The only time I've seen Trina Hamlin perform live was last summer in Glen Arbor, near Traverse City. It was an outdoor concert on a hot, humid, muggy night, and she walked onstage barefoot. Given the unpredictable nature of spring in Michigan, it may be too cold for her to do that when she returns to the Ark this month. But then maybe she's always that informal and relaxed. One of the photos on her most recent CD, Living on Love, features a shot of her bare left foot stepping on a guitar effects pedal.

The picture might also be an expression of one of the central elements of Hamlin's live shows, her sense of humor. (The cover of the CD shows her, head thrown back, laughing uproariously.) Though her songs are for the most part not humorous, Hamlin's comic timing on her between-songs patter is as solid as her musical sense of rhythm. The night I saw her, she regaled us with, among other droll yarns, a long running gag about her summer touring in a van with a tomato plant that didn't set fruit, because of a lack of cross-pollination.

There is, however, no lack of cross-pollination in Hamlin's music. Though she hails from Minnesota — which she insisted, tongue in cheek, was a hotbed, if not the birthplace, of the blues — her voice, singing style and songwriting are colorful hybrids that sprout from blues, rock, jazz, and a number of other contemporary idioms but are uniquely Hamlin. She can go from gutsy blues belting to long, jazzy, vibratoless horn tones, and then roll in a warm vibrato at will.

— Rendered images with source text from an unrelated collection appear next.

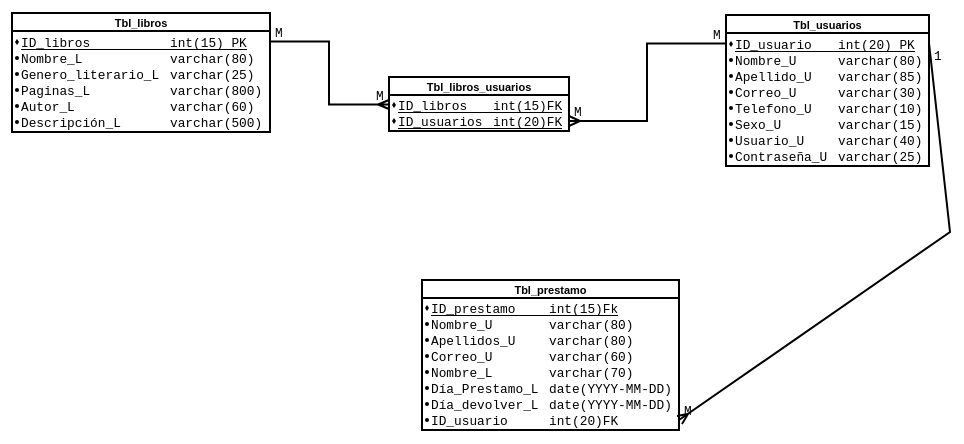
<!DOCTYPE html>
<html lang="es">
<head>
<meta charset="utf-8">
<title>Diagrama de tablas</title>
<style>
:root { --ink: #000; --paper: #fff; }
* { box-sizing: border-box; margin: 0; padding: 0; }
html, body { width: 964px; height: 444px; overflow: hidden; background: var(--paper); }
.diagram { position: relative; width: 964px; height: 444px; color: var(--ink); font: 12.8px/16px "Liberation Mono", monospace; }
.table { position: absolute; border: 2px solid var(--ink); background: var(--paper); }
.table h2 { height: 18px; border-bottom: 2px solid var(--ink); font: bold 11px/19px "Liberation Sans", sans-serif; text-align: center; }
.table ul { list-style: none; padding-top: var(--lead); }
.table li { display: flex; height: 16px; white-space: pre; }
.table li::before { content: ""; flex: none; width: 4px; height: 4px; margin: 4px 2px 0; border-radius: 50%; background: var(--ink); }
.table .key::before { height: 6px; margin-top: 3px; border-radius: 0; clip-path: polygon(50% 0, 100% 50%, 50% 100%, 0 50%); }
.field { display: grid; grid-template-columns: var(--name) auto; height: 16px; }
.key .field { height: 14px; border-bottom: 1px solid var(--ink); }
.libros { left: 11px; top: 12px; width: 260px; height: 121px; --name: 149px; --lead: 4px; }
.libros-usuarios { left: 388px; top: 76px; width: 182px; height: 56px; --name: 95px; --lead: 3px; }
.usuarios { left: 725px; top: 14px; width: 205px; height: 153px; --name: 103px; --lead: 4px; }
.prestamo { left: 421px; top: 279px; width: 259px; height: 152px; --name: 118px; --lead: 3px; }
.relations { position: absolute; left: 0; top: 0; }
.relations path { fill: none; stroke: var(--ink); stroke-width: 2; }
.relations text { fill: var(--ink); }
</style>
</head>
<body>
<main class="diagram">
  <section class="table libros">
    <h2>Tbl_libros</h2>
    <ul>
      <li class="key"><div class="field"><span>ID_libros</span><span>int(15) PK</span></div></li>
      <li><div class="field"><span>Nombre_L</span><span>varchar(80)</span></div></li>
      <li><div class="field"><span>Genero_literario_L</span><span>varchar(25)</span></div></li>
      <li><div class="field"><span>Paginas_L</span><span>varchar(800)</span></div></li>
      <li><div class="field"><span>Autor_L</span><span>varchar(60)</span></div></li>
      <li><div class="field"><span>Descripción_L</span><span>varchar(500)</span></div></li>
    </ul>
  </section>

  <section class="table libros-usuarios">
    <h2>Tbl_libros_usuarios</h2>
    <ul>
      <li class="key"><div class="field"><span>ID_libros</span><span>int(15)FK</span></div></li>
      <li class="key"><div class="field"><span>ID_usuarios</span><span>int(20)FK</span></div></li>
    </ul>
  </section>

  <section class="table usuarios">
    <h2>Tbl_usuarios</h2>
    <ul>
      <li class="key"><div class="field"><span>ID_usuario</span><span>int(20) PK</span></div></li>
      <li><div class="field"><span>Nombre_U</span><span>varchar(80)</span></div></li>
      <li><div class="field"><span>Apellido_U</span><span>varchar(85)</span></div></li>
      <li><div class="field"><span>Correo_U</span><span>varchar(30)</span></div></li>
      <li><div class="field"><span>Telefono_U</span><span>varchar(10)</span></div></li>
      <li><div class="field"><span>Sexo_U</span><span>varchar(15)</span></div></li>
      <li><div class="field"><span>Usuario_U</span><span>varchar(40)</span></div></li>
      <li><div class="field"><span>Contraseña_U</span><span>varchar(25)</span></div></li>
    </ul>
  </section>

  <section class="table prestamo">
    <h2>Tbl_prestamo</h2>
    <ul>
      <li class="key"><div class="field"><span>ID_prestamo</span><span>int(15)Fk</span></div></li>
      <li><div class="field"><span>Nombre_U</span><span>varchar(80)</span></div></li>
      <li><div class="field"><span>Apellidos_U</span><span>varchar(80)</span></div></li>
      <li><div class="field"><span>Correo_U</span><span>varchar(60)</span></div></li>
      <li><div class="field"><span>Nombre_L</span><span>varchar(70)</span></div></li>
      <li><div class="field"><span>Día_Prestamo_L</span><span>date(YYYY-MM-DD)</span></div></li>
      <li><div class="field"><span>Día_devolver_L</span><span>date(YYYY-MM-DD)</span></div></li>
      <li><div class="field"><span>ID_usuario</span><span>int(20)FK</span></div></li>
    </ul>
  </section>

  <svg class="relations" width="964" height="444" viewBox="0 0 964 444" aria-label="Relaciones entre tablas">
    <g class="libros-link">
      <path d="M270 41.5H329V104.5H389M389 100L378 104.5L389 109"/>
      <text x="275" y="37">M</text>
      <text x="376" y="100">M</text>
    </g>
    <g class="usuarios-link">
      <path d="M725 43.5H647V121H569M569 116L580 121L569 126"/>
      <text x="713" y="39">M</text>
      <text x="574" y="116">M</text>
    </g>
    <g class="prestamo-link">
      <path d="M929 43L950 232L679 420M677 416L688 414L682 424"/>
      <text x="934" y="60">1</text>
      <text x="684" y="415">M</text>
    </g>
  </svg>
</main>
</body>
</html>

She sings mostly her own well-crafted, beautifully arranged love songs, but her covers of classics like Linda Ronstadt's "You're No Good" or Paul McCartney's "Oh! Darling" can stand proudly next to the originals.

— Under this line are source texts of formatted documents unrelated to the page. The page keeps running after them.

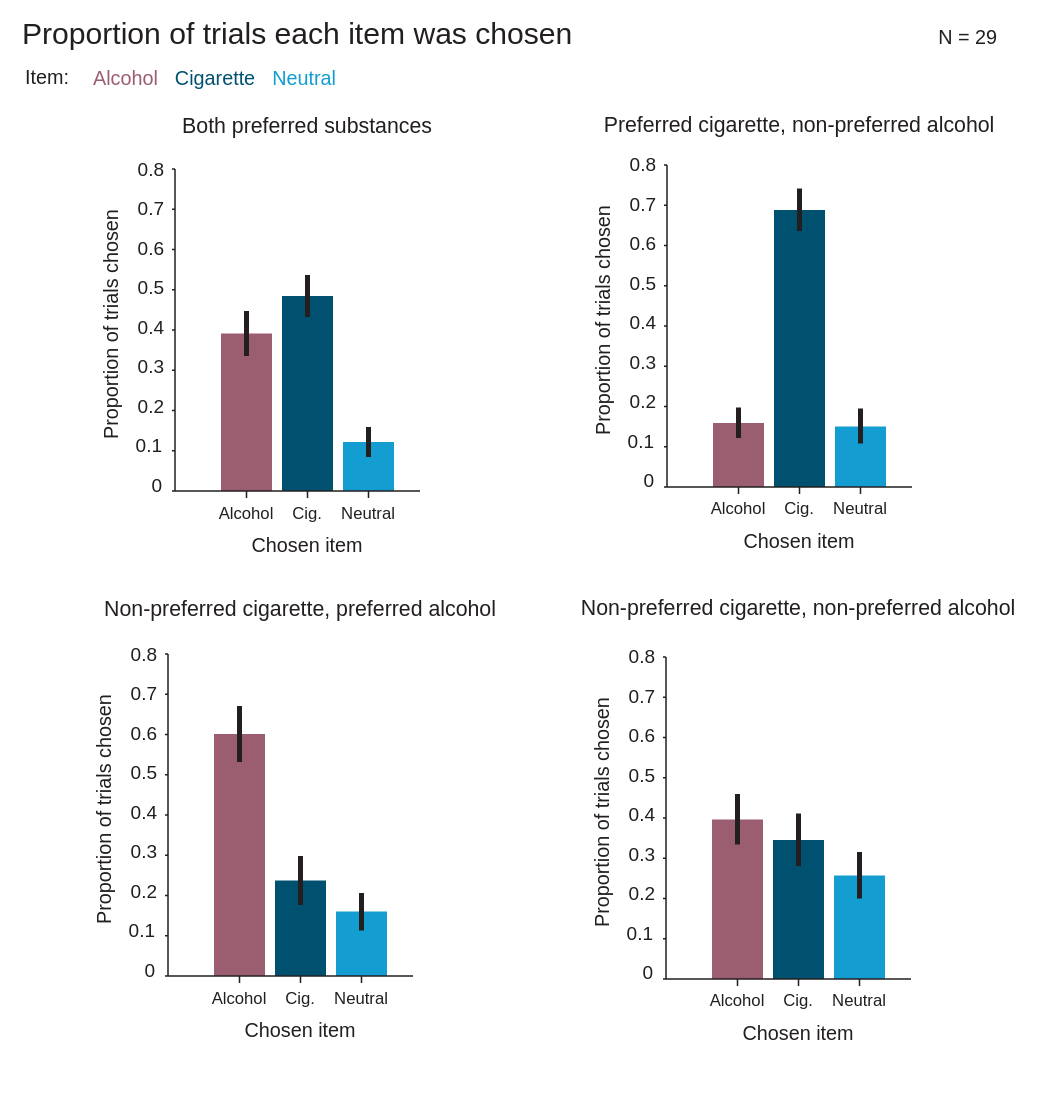
<!DOCTYPE html>
<html lang="en">
<head>
<meta charset="utf-8">
<title>Proportion of trials each item was chosen</title>
<style>
:root { --ink: #231f20; --alcohol: #9b5e70; --cigarette: #00516f; --neutral: #149dd0; --paper: #fff; }
* { box-sizing: border-box; margin: 0; padding: 0; }
html, body { width: 1042px; height: 1102px; overflow: hidden; background: var(--paper); }
body { font: 19.8px/20px "Liberation Sans", Arial, sans-serif; color: var(--ink); }
header { height: 111px; padding: 16px 45px 0 22px; }
.heading { display: flex; justify-content: space-between; height: 36px; }
h1 { font-size: 30.1px; line-height: 36px; font-weight: 400; white-space: nowrap; }
.sample { padding-top: 11px; }
.legend { display: flex; gap: 17px; padding: 16px 0 0 3px; list-style: none; }
.legend li:first-child { margin: -1px 7px 0 0; }
.legend .alcohol { color: var(--alcohol); }
.legend .cigarette { color: var(--cigarette); }
.legend .neutral { color: var(--neutral); }
.charts { display: grid; grid-template-columns: 492px 550px; grid-template-rows: 484px 484px; }
.chart { width: 460px; margin: var(--drop) 0 0 var(--shift); }
.both { --drop: 2px; --shift: 77px; --space: 30px; }
.cig-only { --drop: 1px; --shift: 77px; --space: 26.5px; }
.alcohol-only { --drop: 1px; --shift: 70px; --space: 32px; }
.neither { --drop: 0px; --shift: 76px; --space: 35.5px; }
h2 { font-size: 21.3px; line-height: 26px; font-weight: 400; text-align: center; white-space: nowrap; }
.plot { display: grid; grid-template-columns: 20px 43px 260px; height: 322px; margin-top: var(--space); padding-left: 24px; }
.y-title { writing-mode: vertical-rl; transform: rotate(180deg); height: 311px; text-align: center; white-space: nowrap; }
.y-ticks { display: flex; flex-direction: column; gap: 19.5px; margin-top: -9.5px; height: 336px; text-align: right; font-size: 19px; list-style: none; }
.y-ticks li:nth-child(n+8) { padding-right: 2px; }
.bars { width: 260px; height: 340px; margin: -1px 0 0 7px; overflow: visible; }
.axes { fill: none; stroke: var(--ink); stroke-width: 1.5; }
.error { stroke: var(--ink); stroke-width: 5; }
.bars .alcohol { fill: var(--alcohol); }
.bars .cigarette { fill: var(--cigarette); }
.bars .neutral { fill: var(--neutral); }
.x-ticks { display: grid; grid-template-columns: repeat(3, 61px); margin: 12.5px 0 11.5px 138.5px; font-size: 16.7px; text-align: center; list-style: none; }
.x-title { text-align: center; }
</style>
</head>
<body>
<header>
  <div class="heading">
    <h1>Proportion of trials each item was chosen</h1>
    <p class="sample">N = 29</p>
  </div>
  <ul class="legend">
    <li>Item:</li>
    <li class="alcohol">Alcohol</li>
    <li class="cigarette">Cigarette</li>
    <li class="neutral">Neutral</li>
  </ul>
</header>
<main class="charts">
  <section class="chart both">
    <h2>Both preferred substances</h2>
    <div class="plot">
      <p class="y-title">Proportion of trials chosen</p>
      <ul class="y-ticks"><li>0.8</li><li>0.7</li><li>0.6</li><li>0.5</li><li>0.4</li><li>0.3</li><li>0.2</li><li>0.1</li><li>0</li></ul>
      <svg class="bars" viewBox="0 0 260 340">
        <defs>
          <path id="axes" d="M4 1V323M1 323H249M1 1H4M1 41.2H4M1 81.5H4M1 121.8H4M1 162H4M1 202.2H4M1 242.5H4M1 282.8H4M75.5 323V330M136.5 323V330M197.5 323V330"/>
        </defs>
        <rect class="alcohol" x="50" y="165.5" width="51" height="157.5"/>
        <rect class="cigarette" x="111" y="128" width="51" height="195"/>
        <rect class="neutral" x="172" y="274" width="51" height="49"/>
        <path class="error" d="M75.5 143V188M136.5 107V149M197.5 259V289"/>
        <use class="axes" href="#axes"/>
      </svg>
    </div>
    <ul class="x-ticks"><li>Alcohol</li><li>Cig.</li><li>Neutral</li></ul>
    <p class="x-title">Chosen item</p>
  </section>
  <section class="chart cig-only">
    <h2>Preferred cigarette, non-preferred alcohol</h2>
    <div class="plot">
      <p class="y-title">Proportion of trials chosen</p>
      <ul class="y-ticks"><li>0.8</li><li>0.7</li><li>0.6</li><li>0.5</li><li>0.4</li><li>0.3</li><li>0.2</li><li>0.1</li><li>0</li></ul>
      <svg class="bars" viewBox="0 0 260 340">
        <rect class="alcohol" x="50" y="259" width="51" height="64"/>
        <rect class="cigarette" x="111" y="46" width="51" height="277"/>
        <rect class="neutral" x="172" y="262.5" width="51" height="60.5"/>
        <path class="error" d="M75.5 243.5V274M136.5 24.5V67M197.5 244.5V279.5"/>
        <use class="axes" href="#axes"/>
      </svg>
    </div>
    <ul class="x-ticks"><li>Alcohol</li><li>Cig.</li><li>Neutral</li></ul>
    <p class="x-title">Chosen item</p>
  </section>
  <section class="chart alcohol-only">
    <h2>Non-preferred cigarette, preferred alcohol</h2>
    <div class="plot">
      <p class="y-title">Proportion of trials chosen</p>
      <ul class="y-ticks"><li>0.8</li><li>0.7</li><li>0.6</li><li>0.5</li><li>0.4</li><li>0.3</li><li>0.2</li><li>0.1</li><li>0</li></ul>
      <svg class="bars" viewBox="0 0 260 340">
        <rect class="alcohol" x="50" y="81" width="51" height="242"/>
        <rect class="cigarette" x="111" y="227.5" width="51" height="95.5"/>
        <rect class="neutral" x="172" y="258.5" width="51" height="64.5"/>
        <path class="error" d="M75.5 53V109M136.5 203V252M197.5 240V277.5"/>
        <use class="axes" href="#axes"/>
      </svg>
    </div>
    <ul class="x-ticks"><li>Alcohol</li><li>Cig.</li><li>Neutral</li></ul>
    <p class="x-title">Chosen item</p>
  </section>
  <section class="chart neither">
    <h2>Non-preferred cigarette, non-preferred alcohol</h2>
    <div class="plot">
      <p class="y-title">Proportion of trials chosen</p>
      <ul class="y-ticks"><li>0.8</li><li>0.7</li><li>0.6</li><li>0.5</li><li>0.4</li><li>0.3</li><li>0.2</li><li>0.1</li><li>0</li></ul>
      <svg class="bars" viewBox="0 0 260 340">
        <rect class="alcohol" x="50" y="163.5" width="51" height="159.5"/>
        <rect class="cigarette" x="111" y="184" width="51" height="139"/>
        <rect class="neutral" x="172" y="219.5" width="51" height="103.5"/>
        <path class="error" d="M75.5 138V188.5M136.5 157.5V210M197.5 196V242.5"/>
        <use class="axes" href="#axes"/>
      </svg>
    </div>
    <ul class="x-ticks"><li>Alcohol</li><li>Cig.</li><li>Neutral</li></ul>
    <p class="x-title">Chosen item</p>
  </section>
</main>
</body>
</html>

You can't talk about Hamlin for long before you have to say something about her harmonica playing. One of the T-shirts she sells at her concerts has a simple question printed on it, "Got harp?" Onstage Hamlin answers that unequivocally. The lady's got harp. She can play country blues style in a rack, adding another soulful voice to her own while accompanying both on her guitar, and she can squeeze a hand-held harp right up against a microphone and get that just-distorted-enough raw Chicago blues sound.

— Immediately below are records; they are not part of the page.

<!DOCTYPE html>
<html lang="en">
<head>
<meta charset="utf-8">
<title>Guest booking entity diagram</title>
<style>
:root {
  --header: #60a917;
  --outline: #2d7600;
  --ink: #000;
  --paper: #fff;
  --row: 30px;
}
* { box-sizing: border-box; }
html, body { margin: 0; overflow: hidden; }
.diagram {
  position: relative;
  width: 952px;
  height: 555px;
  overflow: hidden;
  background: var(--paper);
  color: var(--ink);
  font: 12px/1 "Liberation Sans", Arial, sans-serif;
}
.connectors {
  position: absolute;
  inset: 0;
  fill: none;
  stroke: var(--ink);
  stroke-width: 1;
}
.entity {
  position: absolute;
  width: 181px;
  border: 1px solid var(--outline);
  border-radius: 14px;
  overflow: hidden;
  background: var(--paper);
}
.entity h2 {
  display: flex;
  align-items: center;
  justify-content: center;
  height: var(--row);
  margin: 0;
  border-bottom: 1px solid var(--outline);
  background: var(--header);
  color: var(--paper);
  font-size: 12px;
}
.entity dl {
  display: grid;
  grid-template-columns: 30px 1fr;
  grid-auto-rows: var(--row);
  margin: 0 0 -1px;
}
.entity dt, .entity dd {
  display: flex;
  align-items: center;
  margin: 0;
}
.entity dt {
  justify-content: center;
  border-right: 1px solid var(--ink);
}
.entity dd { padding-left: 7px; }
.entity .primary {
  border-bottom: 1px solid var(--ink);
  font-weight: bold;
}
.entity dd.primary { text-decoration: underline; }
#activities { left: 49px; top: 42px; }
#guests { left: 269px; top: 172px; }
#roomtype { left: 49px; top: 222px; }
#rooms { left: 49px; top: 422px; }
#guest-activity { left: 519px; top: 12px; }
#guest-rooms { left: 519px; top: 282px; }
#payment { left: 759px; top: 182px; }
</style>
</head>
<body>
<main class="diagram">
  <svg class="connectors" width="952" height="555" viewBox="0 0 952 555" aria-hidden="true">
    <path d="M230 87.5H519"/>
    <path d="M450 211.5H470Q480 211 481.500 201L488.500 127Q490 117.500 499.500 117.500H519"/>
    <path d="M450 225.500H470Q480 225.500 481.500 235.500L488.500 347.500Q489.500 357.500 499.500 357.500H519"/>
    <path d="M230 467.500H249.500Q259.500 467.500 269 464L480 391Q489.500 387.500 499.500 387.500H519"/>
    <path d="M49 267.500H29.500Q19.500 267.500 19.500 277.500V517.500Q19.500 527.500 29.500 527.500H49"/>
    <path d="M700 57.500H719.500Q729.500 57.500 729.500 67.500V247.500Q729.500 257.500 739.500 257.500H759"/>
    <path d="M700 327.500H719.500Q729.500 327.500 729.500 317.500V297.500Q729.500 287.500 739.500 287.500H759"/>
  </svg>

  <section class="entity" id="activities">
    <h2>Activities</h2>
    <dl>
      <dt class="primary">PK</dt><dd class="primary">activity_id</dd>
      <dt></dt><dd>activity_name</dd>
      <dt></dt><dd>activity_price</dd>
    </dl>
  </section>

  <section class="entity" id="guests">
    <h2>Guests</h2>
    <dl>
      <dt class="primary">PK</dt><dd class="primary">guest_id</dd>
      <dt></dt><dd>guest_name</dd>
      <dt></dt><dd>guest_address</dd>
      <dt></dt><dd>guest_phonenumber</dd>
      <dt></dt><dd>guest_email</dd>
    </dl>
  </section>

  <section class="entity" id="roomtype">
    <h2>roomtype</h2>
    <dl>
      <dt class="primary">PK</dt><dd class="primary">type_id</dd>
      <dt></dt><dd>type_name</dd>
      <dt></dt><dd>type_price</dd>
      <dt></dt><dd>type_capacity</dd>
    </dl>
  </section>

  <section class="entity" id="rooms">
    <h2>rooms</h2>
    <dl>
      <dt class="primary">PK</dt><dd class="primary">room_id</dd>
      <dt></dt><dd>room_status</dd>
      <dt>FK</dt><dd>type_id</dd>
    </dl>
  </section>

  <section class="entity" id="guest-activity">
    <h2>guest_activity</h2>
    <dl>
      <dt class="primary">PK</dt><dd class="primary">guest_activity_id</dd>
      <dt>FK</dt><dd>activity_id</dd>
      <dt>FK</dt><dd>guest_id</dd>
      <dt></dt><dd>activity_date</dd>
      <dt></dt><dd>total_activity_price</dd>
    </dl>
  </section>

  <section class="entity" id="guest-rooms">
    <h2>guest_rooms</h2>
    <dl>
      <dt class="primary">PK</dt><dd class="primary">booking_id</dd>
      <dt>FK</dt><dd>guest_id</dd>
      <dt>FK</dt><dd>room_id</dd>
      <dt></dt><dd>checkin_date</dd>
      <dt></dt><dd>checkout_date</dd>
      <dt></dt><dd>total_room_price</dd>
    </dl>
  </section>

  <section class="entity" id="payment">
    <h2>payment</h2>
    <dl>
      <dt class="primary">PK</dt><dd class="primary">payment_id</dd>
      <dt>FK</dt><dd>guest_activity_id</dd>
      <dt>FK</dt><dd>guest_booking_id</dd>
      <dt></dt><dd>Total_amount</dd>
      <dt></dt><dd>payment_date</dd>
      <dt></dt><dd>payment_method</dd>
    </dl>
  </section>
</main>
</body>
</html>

Another of Hamlin's T-shirts features a picture of a nightstand and the words "one night stand." Though she'll be at the Ark for only one night this month — Friday, May 2 — it's unlikely this will be a one-night stand between her and her first-time or longtime fans. More likely, it will be another rendezvous in an ongoing love affair.

[Review published May 2008]